The narrow vote, in which Labor and Greens tried to save the tax, came after the Senate debated for 55 hours, with many looking to dump a tax that has cost many political figures their seats, according to the Sydney Morning Herald.
Abbott and others have considered the tax on greenhouse gasses to be disruptive to the country's weakened economy, with the PM calling it a "wrecking ball."
Abbott spoke triumphantly after the vote saying, "You voted to scrap the tax in September last year and today the Parliament finally listened." He also characterized the repealed carbon tax as "useless" and "destructive."
The Wall Street Journal reports that shortly after the bill was enacted, Australia began to struggle, like all other countries at the time. Many Australians began to feel the tax was at fault for the rising cost of living and other issues and turned their backs on it and those who supported it.
The bill, which was cited by the International Energy Agency as legislation other countries should similarly enact, had hoped to cut the country's carbon emissions by 160 million metric tons by 2020 as the country continues to best the global average of daily emissions by four times the amount.

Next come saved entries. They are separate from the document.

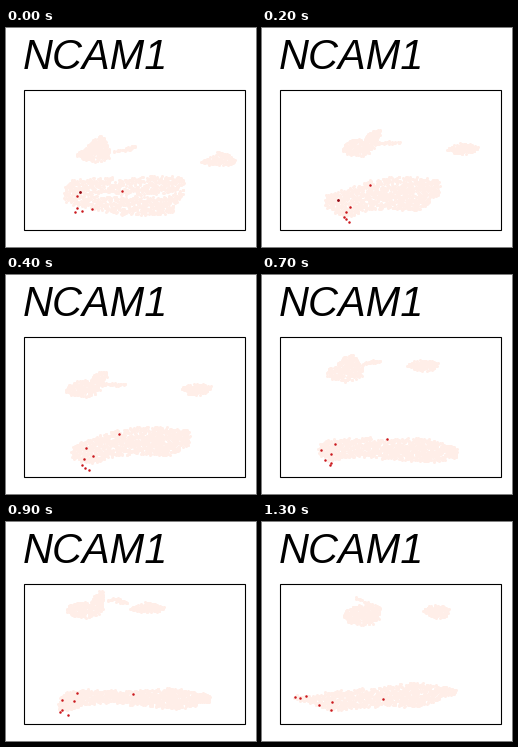
A matplotlib script that plays this animation: 250 px wide and 219 px high, repeating every 1500 ms.

```python
import numpy as np
import matplotlib.pyplot as plt
from matplotlib.animation import FuncAnimation
from matplotlib.patches import Rectangle

W, H, DPI = 250, 219, 100
STEP_MS, STEPS = 100, 15
STARTS = [0, 1, 2, 4, 5, 7, 9, 11, 13]  # step at which each view begins
PALE, RED, DARK = "#ffeee8", "#cb181d", "#8a0a16"
COUNTS = {"main": 1150, "crest": 290, "tail": 30, "side": 165}


def view(main, crest, tail, side, dots, gap=0.0):
    """Outlines are (x, top, bottom) knots; dots are (x, y)."""
    parts = dict(main=main, crest=crest, tail=tail, side=side, dots=dots)
    return {k: np.array(v, float) for k, v in parts.items()} | {"gap": gap}


def mix(a, b, t=0.5, **fixed):
    out = {k: a[k] * (1 - t) + b[k] * t for k in a}
    return out | {k: np.array(v, float) for k, v in fixed.items()}


A = view(
    [(57, 160, 172), (65, 151, 178), (90, 150, 181), (118, 151, 186),
     (150, 148, 187), (168, 148, 183), (179, 151, 162)],
    [(70, 125, 129), (80, 119, 133), (92, 106, 135), (97, 106, 134), (104, 123, 130)],
    [(106, 123, 125), (118, 120, 124), (124, 117, 123), (131, 115, 119)],
    [(195, 132, 136), (205, 127, 138), (212, 122, 138), (221, 125, 138), (229, 131, 137)],
    [(115, 162), (73, 163), (70, 167), (70, 179), (68, 183), (75, 182), (85, 180)],
    gap=1.5)
B = view(
    [(62, 166, 178), (72, 164, 186), (86, 160, 190), (100, 155, 184),
     (122, 148, 181), (155, 148, 184), (178, 151, 168)],
    [(80, 118, 124), (88, 111, 128), (102, 109, 129), (110, 101, 124), (119, 101, 105)],
    [(112, 114, 118), (120, 113, 117), (130, 113, 116), (140, 113, 116)],
    [(185, 119, 123), (194, 115, 127), (203, 114, 127), (210, 116, 125), (217, 119, 122)],
    [(107, 156), (75, 171), (87, 178), (83, 183), (81, 188), (83, 190), (86, 193)])
C = view(
    [(68, 176, 190), (77, 169, 190), (92, 163, 187), (110, 157, 181),
     (130, 154, 178), (165, 154, 180), (190, 157, 176)],
    [(38, 106, 112), (50, 101, 116), (66, 97, 116), (75, 89, 112), (84, 91, 95)],
    [(78, 102, 107), (86, 102, 105), (94, 103, 107), (103, 102, 104)],
    [(166, 102, 108), (173, 101, 115), (181, 101, 115), (188, 102, 113), (194, 102, 109)],
    [(118, 161), (84, 173), (85, 183), (72, 184), (70, 190), (73, 194), (78, 195)])
D = view(
    [(56, 168, 180), (66, 164, 187), (85, 163, 183), (105, 162, 182),
     (130, 163, 185), (165, 162, 188), (196, 172, 184)],
    [(64, 94, 102), (74, 90, 106), (84, 79, 107), (92, 78, 106), (101, 93, 102)],
    [(100, 88, 91), (106, 86, 89), (113, 85, 88), (120, 85, 87)],
    [(145, 88, 92), (153, 84, 96), (161, 84, 97), (169, 85, 96), (176, 87, 93)],
    [(124, 163), (72, 168), (68, 178), (58, 174), (62, 184), (68, 187), (67, 189)])
E = view(
    [(52, 176, 189), (60, 169, 190), (80, 167, 183), (105, 168, 181),
     (135, 167, 184), (170, 165, 188), (205, 172, 181)],
    [(60, 84, 91), (70, 80, 96), (85, 78, 96), (93, 67, 93), (98, 69, 88)],
    [(100, 78, 80), (108, 75, 80), (115, 76, 82), (123, 79, 83)],
    [(124, 85, 89), (134, 80, 91), (142, 79, 91), (150, 81, 91), (158, 84, 89)],
    [(126, 171), (70, 170), (67, 178), (55, 177), (55, 187), (53, 189), (61, 192)])
F = view(
    [(31, 172, 176), (48, 174, 182), (68, 169, 189), (95, 167, 187),
     (120, 164, 184), (155, 159, 186), (195, 166, 172)],
    [(81, 90, 96), (88, 85, 102), (100, 81, 104), (110, 82, 103), (118, 88, 97)],
    [(92, 74, 76), (97, 75, 79), (103, 79, 82), (120, 84, 89)],
    [(161, 86, 91), (167, 82, 95), (174, 82, 97), (181, 83, 97), (187, 85, 94)],
    [(120, 176), (69, 179), (68, 187), (43, 173), (37, 175), (32, 174), (56, 182)])
EF = mix(
    E, F,
    main=[(28, 174, 184), (45, 170, 188), (72, 168, 187), (100, 169, 182),
          (125, 166, 185), (165, 161, 188), (195, 166, 178)],
    dots=[(123, 174), (63, 174), (67, 183), (42, 174), (35, 181), (28, 181), (50, 188)])
VIEWS = [A, mix(A, B), B, mix(B, C), C, D, E, EF, F]


def fill(knots, n, seed, gap=0.0):
    """Spread n points evenly over the outline given by knots."""
    rng = np.random.default_rng(seed)
    along = (np.arange(n) * 0.6180339887 + 0.5) % 1
    across = rng.uniform(-1, 1, n)
    rough = rng.normal(0, 0.55, (n, 2))
    kx, top, bottom = knots.T
    gx = np.linspace(kx[0] + 1, kx[-1] - 1, 300)
    area = np.cumsum(np.interp(gx, kx, bottom - top))
    x = np.interp(along, (area - area[0]) / (area[-1] - area[0]), gx)
    hi, lo = np.interp(x, kx, top) + 1, np.interp(x, kx, bottom) - 1
    y = (hi + lo) / 2 + across * (lo - hi) / 2
    y += np.sign(across) * gap * np.clip((x - 80) / 15, 0, 1)
    return np.column_stack([x, y]) + rough


def cloud(v):
    return np.vstack([fill(v[k], n, seed, v["gap"] if k == "main" else 0)
                      for seed, (k, n) in enumerate(COUNTS.items())])


CLOUDS = [cloud(v) for v in VIEWS]

fig = plt.figure(figsize=(W / DPI, H / DPI), dpi=DPI, facecolor="white")
ax = fig.add_axes([0, 0, 1, 1])
ax.set(xlim=(0, W), ylim=(H, 0))
ax.axis("off")


def points(diameter, color, z):
    return ax.scatter([], [], s=(diameter * 72 / DPI) ** 2, c=color, linewidths=0, zorder=z)


cells = points(3.0, PALE, 1)
hits = points(2.5, RED, 2)
dark_hit = points(2.5, DARK, 3)
ax.add_patch(Rectangle((17.5, 61.5), 221, 140, fill=False, ec="black",
                       lw=1.1 * 72 / DPI, zorder=4))
ax.text(16.5, 41, "NCAM1", family="Liberation Sans", style="italic",
        size=41.5 * 72 / DPI, color="black", va="baseline")


def draw(step):
    i = np.searchsorted(STARTS, step, side="right") - 1
    dots = VIEWS[i]["dots"] + 0.5
    cells.set_offsets(CLOUDS[i])
    hits.set_offsets(dots)
    dark_hit.set_offsets(dots[1:2] if i < 3 else np.empty((0, 2)))
    return cells, hits, dark_hit


anim = FuncAnimation(fig, draw, frames=STEPS, interval=STEP_MS,
                     repeat=True, repeat_delay=0)
plt.show()
```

The European Union was disappointed by the repeal and "regretted" Australia's move, EU Climate Action Commissioner Connie Hedegaard said.
image courtesy of INFphoto.com